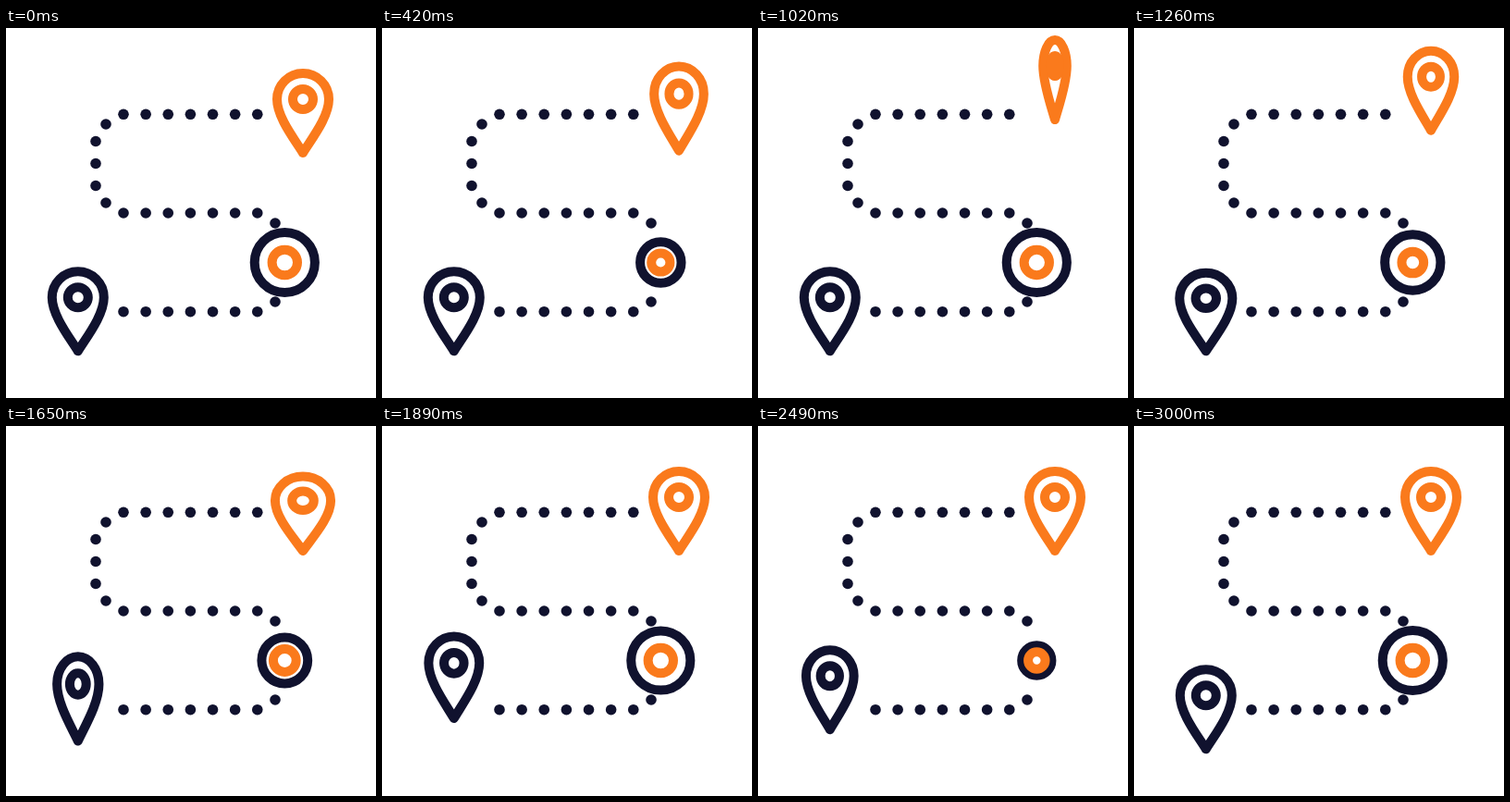
Animation of 400x400 px, one loop 5090 ms. Source, as an HTML page:

```html
<!DOCTYPE html>
<html lang="en">
<head>
<meta charset="utf-8">
<title>Route</title>
<style>
  html, body { margin: 0; height: 100%; overflow: hidden; background: #fff; }
  svg { display: block; width: 100%; height: 100%; }
  .line { fill: none; stroke-width: 10; stroke-linejoin: round; }
  .navy { stroke: #10122e; }
  .orange { stroke: #fa7a1c; }
  #dots { fill: #10122e; }
</style>
</head>
<body>
<svg viewBox="0 0 400 400">
  <g id="dots"></g>
  <circle id="halo" class="line navy" cx="301.3" cy="253.5"/>
  <circle id="core" class="line orange" cx="301.3" cy="253.5"/>
  <g id="goal" class="line orange"><path/><ellipse/></g>
  <g id="start" class="line navy"><path/><ellipse/></g>
</svg>
<script>
const LOOP = 5090, ACTIVE = 3000, STEP = 30;
const JUMP = 1800, HEIGHT = 36, LIFT_OFF = 410;
const byId = id => document.getElementById(id);
const clamp = v => Math.min(1, Math.max(0, v));
const progress = (t, from, to) => clamp((t - from) / (to - from));
const smooth = u => u * u * (3 - 2 * u);

// [time, width scale, height scale]
const SQUASH = [
  [0, 1, 1], [220, 1.106, .91], [430, .97, 1.06], [950, 1, 1],
  [1430, 1, 1], [1570, 1.106, .91], [JUMP, 1, 1]
];

function drawDots() {
  const dots = [[108, 104], [97, 122.5], [97, 146.5], [97, 170.5], [108, 189],
    [291, 211], [291, 296]];
  for (const y of [93.3, 200, 306.7])
    for (let i = 0; i < 7; i++) dots.push([127 + i * 24.13, y]);
  byId('dots').innerHTML =
    dots.map(([x, y]) => `<circle cx="${x}" cy="${y}" r="5.8"/>`).join('');
}

function squashAt(t) {
  const i = Math.max(1, SQUASH.findIndex(k => t <= k[0]));
  const a = SQUASH[i - 1], b = SQUASH[i];
  const u = smooth(progress(t, a[0], b[0]));
  return [a[1] + (b[1] - a[1]) * u, a[2] + (b[2] - a[2]) * u];
}

function liftAt(t) {
  const rise = 1 - (1 - progress(t, LIFT_OFF, 1000)) ** 4;
  const fall = progress(t, 990, 1430) ** 2.3;
  return HEIGHT * (rise - fall);
}

function spinAt(t) {
  if (t <= LIFT_OFF || t >= JUMP) return 1;
  const left = 1 - (t - LIFT_OFF) / 2070;
  return Math.abs(Math.cos(2 * Math.PI * left ** 5));
}

// The shape scales around its tip while the line keeps its weight.
function drawPin(id, x, y, time) {
  const t = Math.min(JUMP, Math.max(0, time));
  let [sx, sy] = squashAt(t);
  sx = Math.max(.01, sx * spinAt(t));
  const p = (px, py) => `${px * sx} ${py * sy} `;
  const pin = byId(id), [outline, ring] = pin.children;
  pin.setAttribute('transform', `translate(${x} ${y - liftAt(t)})`);
  outline.setAttribute('d', 'M0 0C' + p(-10, -16) + p(-28, -39) + p(-28, -58) +
    `A${p(28, 28)}0 0 1 ` + p(28, -58) + 'C' + p(28, -39) + p(10, -16) + '0 0Z');
  ring.setAttribute('cy', -58 * sy);
  ring.setAttribute('rx', 11 * sx);
  ring.setAttribute('ry', 11 * sy);
}

function drawPulse(t) {
  const u = (t % 1000) / 500;
  const shrink = (down, up) => u < 1 ? u ** down : (2 - u) ** up;
  byId('halo').setAttribute('r', 32.6 - 17.5 * shrink(3, 2.3));
  byId('core').setAttribute('r', 13.7 - 4.6 * shrink(1.4, 3.5));
}

function draw(now) {
  const t = Math.min(ACTIVE, Math.floor((now % LOOP) / STEP) * STEP);
  drawPulse(t);
  drawPin('goal', 321, 135, t);
  drawPin('start', 77.8, 349.3, t - 1200);
}

function frame() {
  draw(performance.now() - begin);
  requestAnimationFrame(frame);
}

drawDots();
const begin = performance.now();
frame();
</script>
</body>
</html>
```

→ **Exercise requirements**
Copy out all the entries precisely. No images.

→ **Problem solution**
Animation of 400x400 px, one loop 5090 ms. Source, as an HTML page:

```html
<!DOCTYPE html>
<html lang="en">
<head>
<meta charset="utf-8">
<title>Route</title>
<style>
  html, body { margin: 0; height: 100%; overflow: hidden; background: #fff; }
  svg { display: block; width: 100%; height: 100%; }
  .line { fill: none; stroke-width: 10; stroke-linejoin: round; }
  .navy { stroke: #10122e; }
  .orange { stroke: #fa7a1c; }
  #dots { fill: #10122e; }
</style>
</head>
<body>
<svg viewBox="0 0 400 400">
  <g id="dots"></g>
  <circle id="halo" class="line navy" cx="301.3" cy="253.5"/>
  <circle id="core" class="line orange" cx="301.3" cy="253.5"/>
  <g id="goal" class="line orange"><path/><ellipse/></g>
  <g id="start" class="line navy"><path/><ellipse/></g>
</svg>
<script>
const LOOP = 5090, ACTIVE = 3000, STEP = 30;
const JUMP = 1800, HEIGHT = 36, LIFT_OFF = 410;
const byId = id => document.getElementById(id);
const clamp = v => Math.min(1, Math.max(0, v));
const progress = (t, from, to) => clamp((t - from) / (to - from));
const smooth = u => u * u * (3 - 2 * u);

// [time, width scale, height scale]
const SQUASH = [
  [0, 1, 1], [220, 1.106, .91], [430, .97, 1.06], [950, 1, 1],
  [1430, 1, 1], [1570, 1.106, .91], [JUMP, 1, 1]
];

function drawDots() {
  const dots = [[108, 104], [97, 122.5], [97, 146.5], [97, 170.5], [108, 189],
    [291, 211], [291, 296]];
  for (const y of [93.3, 200, 306.7])
    for (let i = 0; i < 7; i++) dots.push([127 + i * 24.13, y]);
  byId('dots').innerHTML =
    dots.map(([x, y]) => `<circle cx="${x}" cy="${y}" r="5.8"/>`).join('');
}

function squashAt(t) {
  const i = Math.max(1, SQUASH.findIndex(k => t <= k[0]));
  const a = SQUASH[i - 1], b = SQUASH[i];
  const u = smooth(progress(t, a[0], b[0]));
  return [a[1] + (b[1] - a[1]) * u, a[2] + (b[2] - a[2]) * u];
}

function liftAt(t) {
  const rise = 1 - (1 - progress(t, LIFT_OFF, 1000)) ** 4;
  const fall = progress(t, 990, 1430) ** 2.3;
  return HEIGHT * (rise - fall);
}

function spinAt(t) {
  if (t <= LIFT_OFF || t >= JUMP) return 1;
  const left = 1 - (t - LIFT_OFF) / 2070;
  return Math.abs(Math.cos(2 * Math.PI * left ** 5));
}

// The shape scales around its tip while the line keeps its weight.
function drawPin(id, x, y, time) {
  const t = Math.min(JUMP, Math.max(0, time));
  let [sx, sy] = squashAt(t);
  sx = Math.max(.01, sx * spinAt(t));
  const p = (px, py) => `${px * sx} ${py * sy} `;
  const pin = byId(id), [outline, ring] = pin.children;
  pin.setAttribute('transform', `translate(${x} ${y - liftAt(t)})`);
  outline.setAttribute('d', 'M0 0C' + p(-10, -16) + p(-28, -39) + p(-28, -58) +
    `A${p(28, 28)}0 0 1 ` + p(28, -58) + 'C' + p(28, -39) + p(10, -16) + '0 0Z');
  ring.setAttribute('cy', -58 * sy);
  ring.setAttribute('rx', 11 * sx);
  ring.setAttribute('ry', 11 * sy);
}

function drawPulse(t) {
  const u = (t % 1000) / 500;
  const shrink = (down, up) => u < 1 ? u ** down : (2 - u) ** up;
  byId('halo').setAttribute('r', 32.6 - 17.5 * shrink(3, 2.3));
  byId('core').setAttribute('r', 13.7 - 4.6 * shrink(1.4, 3.5));
}

function draw(now) {
  const t = Math.min(ACTIVE, Math.floor((now % LOOP) / STEP) * STEP);
  drawPulse(t);
  drawPin('goal', 321, 135, t);
  drawPin('start', 77.8, 349.3, t - 1200);
}

function frame() {
  draw(performance.now() - begin);
  requestAnimationFrame(frame);
}

drawDots();
const begin = performance.now();
frame();
</script>
</body>
</html>
```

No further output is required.